Every year, Smart Money puts out their list of the best and worst brokers. We’ve taken a look at that each of the last four years (2008 [3], 2009 [4], 2010 [5], 2011 [6]) and this year the list doesn’t look that much different from the ones in year’s past.

Smart Money 2012 Best Brokers

Here is the list of the top ten, along with the remarks (here’s the chart [7]):

  1. Fidelity – Top spot for third year running. Offers the biggest selection of funds and the most comprehensive website.
  2. Scottrade – Doesn’t have the cheapest stock trades but compensates for that with few fees on nearly everything else.
  3. TD Ameritrade – Want to trade? its website and mobile apps are top-notch, but slow e-mail and phone response times hurt.
  4. E-Trade – Its 27-7 online chat feature is a nice touch, but its fees are above those at rival firms.
  5. Charles Schwab – Offers a wide assortment of investment and banking options. Its fees on some services aren’t cheap.
  6. TradeKing – Has strong customer service, but customers can’t get stocks listed on foreign exchanges.
  7. Zecco – Doesn’t have risk-assessment or automated asset-allocation tools. Lacks many banking services.
  8. Merrill Edge – It can be your bank and broker, but high fees and slow-to-execute trades keep it from ranking higher.
  9. ShareBuilder – Offers low fees, but its customers can’t buy individual corporate or government bonds.
  10. WellsTrade – Online traders were slow to execute. Got low marks for its website, trading tools and research offersing.

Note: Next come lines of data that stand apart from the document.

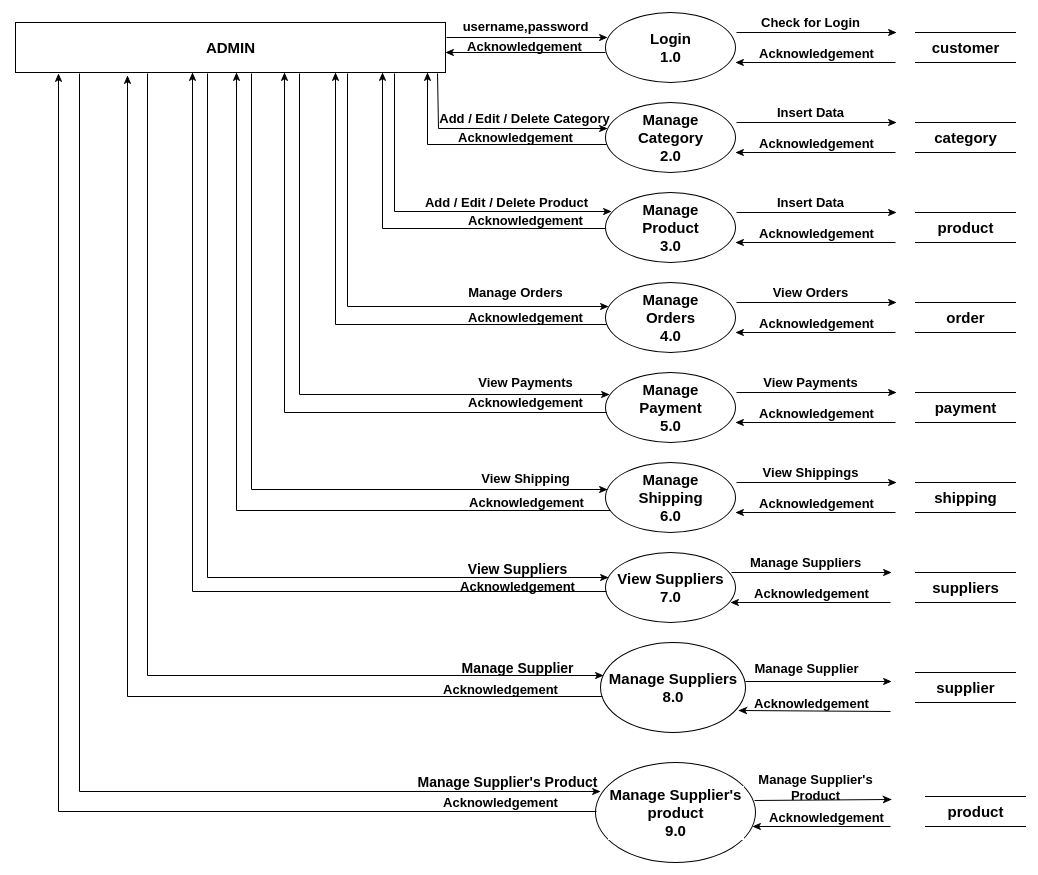
<!DOCTYPE html>
<html lang="en">
<head>
<meta charset="utf-8">
<title>Admin data flow diagram</title>
<style>
:root { --ink: #000; --paper: #fff; }
* { box-sizing: border-box; margin: 0; }
html, body { width: 1038px; height: 875px; overflow: hidden; background: var(--paper); }
.diagram {
  position: relative; width: 1038px; height: 875px; overflow: hidden;
  color: var(--ink); font: bold 15px/18px "Liberation Sans", Arial, sans-serif; text-align: center;
}
.entity, .process, .store {
  position: absolute; left: var(--x); top: var(--y);
  display: flex; align-items: center; justify-content: center;
  border: 1px solid var(--ink); background: var(--paper); white-space: nowrap;
}
.entity { --x: 15px; --y: 22px; width: 431px; height: 51px; }
.process { --x: 605px; width: 131px; height: 71px; padding-top: 1px; border-radius: 50%; }
.process.wide { --x: 600px; width: 146px; height: 91px; }
.process.widest { --x: 595px; width: 161px; height: 101px; padding: 0; }
.widest span { flex: none; width: 136px; background: var(--paper); }
.store { --x: 915px; width: 101px; height: 31px; border-width: 1px 0; padding-top: 1px; }
.store.shifted { --x: 925px; }
.flow {
  position: absolute; left: var(--x); top: var(--y); transform: translate(-50%, -50%);
  font-size: 13px; line-height: 16px; white-space: nowrap;
}
.flow.large { font-size: 14px; }
.connectors { position: absolute; left: 0; top: 0; }
.connectors .lines { fill: none; stroke: var(--ink); stroke-width: 1; }
.arrowhead { fill: var(--ink); stroke: var(--ink); }
</style>
</head>
<body>
<main class="diagram">
  <div class="entity">ADMIN</div>

  <div class="process" style="--y:12px">Login<br>1.0</div>
  <div class="process" style="--y:102px">Manage<br>Category<br>2.0</div>
  <div class="process" style="--y:192px">Manage<br>Product<br>3.0</div>
  <div class="process" style="--y:282px">Manage<br>Orders<br>4.0</div>
  <div class="process" style="--y:372px">Manage<br>Payment<br>5.0</div>
  <div class="process" style="--y:462px">Manage<br>Shipping<br>6.0</div>
  <div class="process" style="--y:552px">View Suppliers<br>7.0</div>
  <div class="process wide" style="--y:642px">Manage Suppliers<br>8.0</div>
  <div class="process widest" style="--y:762px"><span>Manage Supplier's<br>product<br>9.0</span></div>

  <div class="store" style="--y:32px">customer</div>
  <div class="store" style="--y:122px">category</div>
  <div class="store" style="--y:212px">product</div>
  <div class="store" style="--y:302px">order</div>
  <div class="store" style="--y:392px">payment</div>
  <div class="store" style="--y:482px">shipping</div>
  <div class="store" style="--y:572px">suppliers</div>
  <div class="store" style="--y:672px">supplier</div>
  <div class="store shifted" style="--y:796px">product</div>

  <svg class="connectors" width="1038" height="875" viewBox="0 0 1038 875" aria-hidden="true">
    <defs>
      <marker id="arrow" markerUnits="userSpaceOnUse" markerWidth="10" markerHeight="10" refX="8" refY="5" orient="auto">
        <path class="arrowhead" d="M1 2L8 5L1 8L3 5Z"/>
      </marker>
      <g id="store-exchange">
        <path d="M736 32H895" marker-end="url(#arrow)"/>
        <path d="M895 62H736" marker-end="url(#arrow)"/>
      </g>
    </defs>
    <g class="lines" transform="translate(.5 .5)">
      <g id="requests" marker-end="url(#arrow)">
        <path marker-end="url(#arrow)" d="M446 37H606"/>
        <path marker-end="url(#arrow)" d="M437 73L438 128H606"/>
        <path marker-end="url(#arrow)" d="M394 73V211H610"/>
        <path marker-end="url(#arrow)" d="M347 73V306H607"/>
        <path marker-end="url(#arrow)" d="M299 73V394H608"/>
        <path marker-end="url(#arrow)" d="M251 73V489H606"/>
        <path marker-end="url(#arrow)" d="M207 73V577H607"/>
        <path marker-end="url(#arrow)" d="M147 73V675H602"/>
        <path marker-end="url(#arrow)" d="M79 73V791H599"/>
      </g>
      <g id="acknowledgements">
        <path marker-end="url(#arrow)" d="M605 52H446"/>
        <path marker-end="url(#arrow)" d="M606 144H427V73"/>
        <path marker-end="url(#arrow)" d="M605 228H382V73"/>
        <path marker-end="url(#arrow)" d="M606 324H335V73"/>
        <path marker-end="url(#arrow)" d="M606 412H284V73"/>
        <path marker-end="url(#arrow)" d="M610 510H236V73"/>
        <path marker-end="url(#arrow)" d="M606 591H192V73"/>
        <path marker-end="url(#arrow)" d="M602 696H127V76"/>
        <path marker-end="url(#arrow)" d="M596 811H58V74"/>
      </g>
      <g id="store-flows">
        <use href="#store-exchange"/>
        <use href="#store-exchange" y="90"/>
        <use href="#store-exchange" y="180"/>
        <use href="#store-exchange" y="270"/>
        <use href="#store-exchange" y="360"/>
        <use href="#store-exchange" y="450"/>
        <use href="#store-exchange" x="-5" y="540"/>
        <path marker-end="url(#arrow)" d="M745 681H890"/>
        <path marker-end="url(#arrow)" d="M890 711L739 710"/>
        <path marker-end="url(#arrow)" d="M754 800L890 799"/>
        <path marker-end="url(#arrow)" d="M890 826H753"/>
      </g>
    </g>
  </svg>

  <p class="flow" style="--x:525.5px;--y:27px">username,password</p>
  <p class="flow" style="--x:524.5px;--y:47px">Acknowledgement</p>
  <p class="flow" style="--x:524.5px;--y:119px">Add / Edit / Delete Category</p>
  <p class="flow" style="--x:515.5px;--y:138px">Acknowledgement</p>
  <p class="flow" style="--x:506.5px;--y:203px">Add / Edit / Delete Product</p>
  <p class="flow" style="--x:525.5px;--y:221px">Acknowledgement</p>
  <p class="flow" style="--x:515.5px;--y:293px">Manage Orders</p>
  <p class="flow" style="--x:525.5px;--y:318px">Acknowledgement</p>
  <p class="flow" style="--x:525.5px;--y:383px">View Payments</p>
  <p class="flow" style="--x:525.5px;--y:403px">Acknowledgement</p>
  <p class="flow" style="--x:525.5px;--y:479px">View Shipping</p>
  <p class="flow" style="--x:526.5px;--y:503px">Acknowledgement</p>
  <p class="flow large" style="--x:517.5px;--y:569px">View Suppliers</p>
  <p class="flow" style="--x:517.5px;--y:587px">Acknowledgement</p>
  <p class="flow large" style="--x:517.5px;--y:668px">Manage Supplier</p>
  <p class="flow" style="--x:500.5px;--y:690px">Acknowledgement</p>
  <p class="flow large" style="--x:507.5px;--y:782px">Manage Supplier's Product</p>
  <p class="flow" style="--x:500.5px;--y:803px">Acknowledgement</p>

  <p class="flow" style="--x:810.5px;--y:23px">Check for Login</p>
  <p class="flow" style="--x:816.5px;--y:54px">Acknowledgement</p>
  <p class="flow" style="--x:810.5px;--y:113px">Insert Data</p>
  <p class="flow" style="--x:816.5px;--y:144px">Acknowledgement</p>
  <p class="flow" style="--x:810.5px;--y:203px">Insert Data</p>
  <p class="flow" style="--x:816.5px;--y:234px">Acknowledgement</p>
  <p class="flow" style="--x:810.5px;--y:293px">View Orders</p>
  <p class="flow" style="--x:816.5px;--y:324px">Acknowledgement</p>
  <p class="flow" style="--x:810.5px;--y:383px">View Payments</p>
  <p class="flow" style="--x:816.5px;--y:414px">Acknowledgement</p>
  <p class="flow" style="--x:810.5px;--y:473px">View Shippings</p>
  <p class="flow" style="--x:816.5px;--y:504px">Acknowledgement</p>
  <p class="flow" style="--x:805.5px;--y:563px">Manage Suppliers</p>
  <p class="flow" style="--x:811.5px;--y:594px">Acknowledgement</p>
  <p class="flow" style="--x:806.5px;--y:669px">Manage Supplier</p>
  <p class="flow" style="--x:811.5px;--y:704px">Acknowledgement</p>
  <p class="flow" style="--x:815.5px;--y:788px">Manage Supplier's<br>Product</p>
  <p class="flow" style="--x:826.5px;--y:818px">Acknowledgement</p>
</main>
</body>
</html>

It’s important to note that the list was released in May of this year, so we’re a little slow in getting to it, and a few things may have changed. For example, TradeKing acquired Zecco so we won’t be seeing Zecco appear on any future lists.

One thing worth noting, everyone on the list offered stock trades for less than $10 a piece.

Best & Worst by Category

Smart Money went even deeper and listed the best and worst in some categories:

Poor WellsTrade… listed worst in a variety of things and got only four stars in the Banking Services category, which makes sense since they’re associated with Wells Fargo.

I’m curious by Vanguard wasn’t included, especially when other mutual fund companies like Fidelity and Charles Schwab were included. I’m thinking it might be the fee structure? It’s $7 for the first 25 trades each year, $20 for subsequent trades, if your balance is below $50,000. Or perhaps they don’t consider them a broker? I’d be interested to see where they stacked up considering I’ve been a big fan of Vanguard for many years.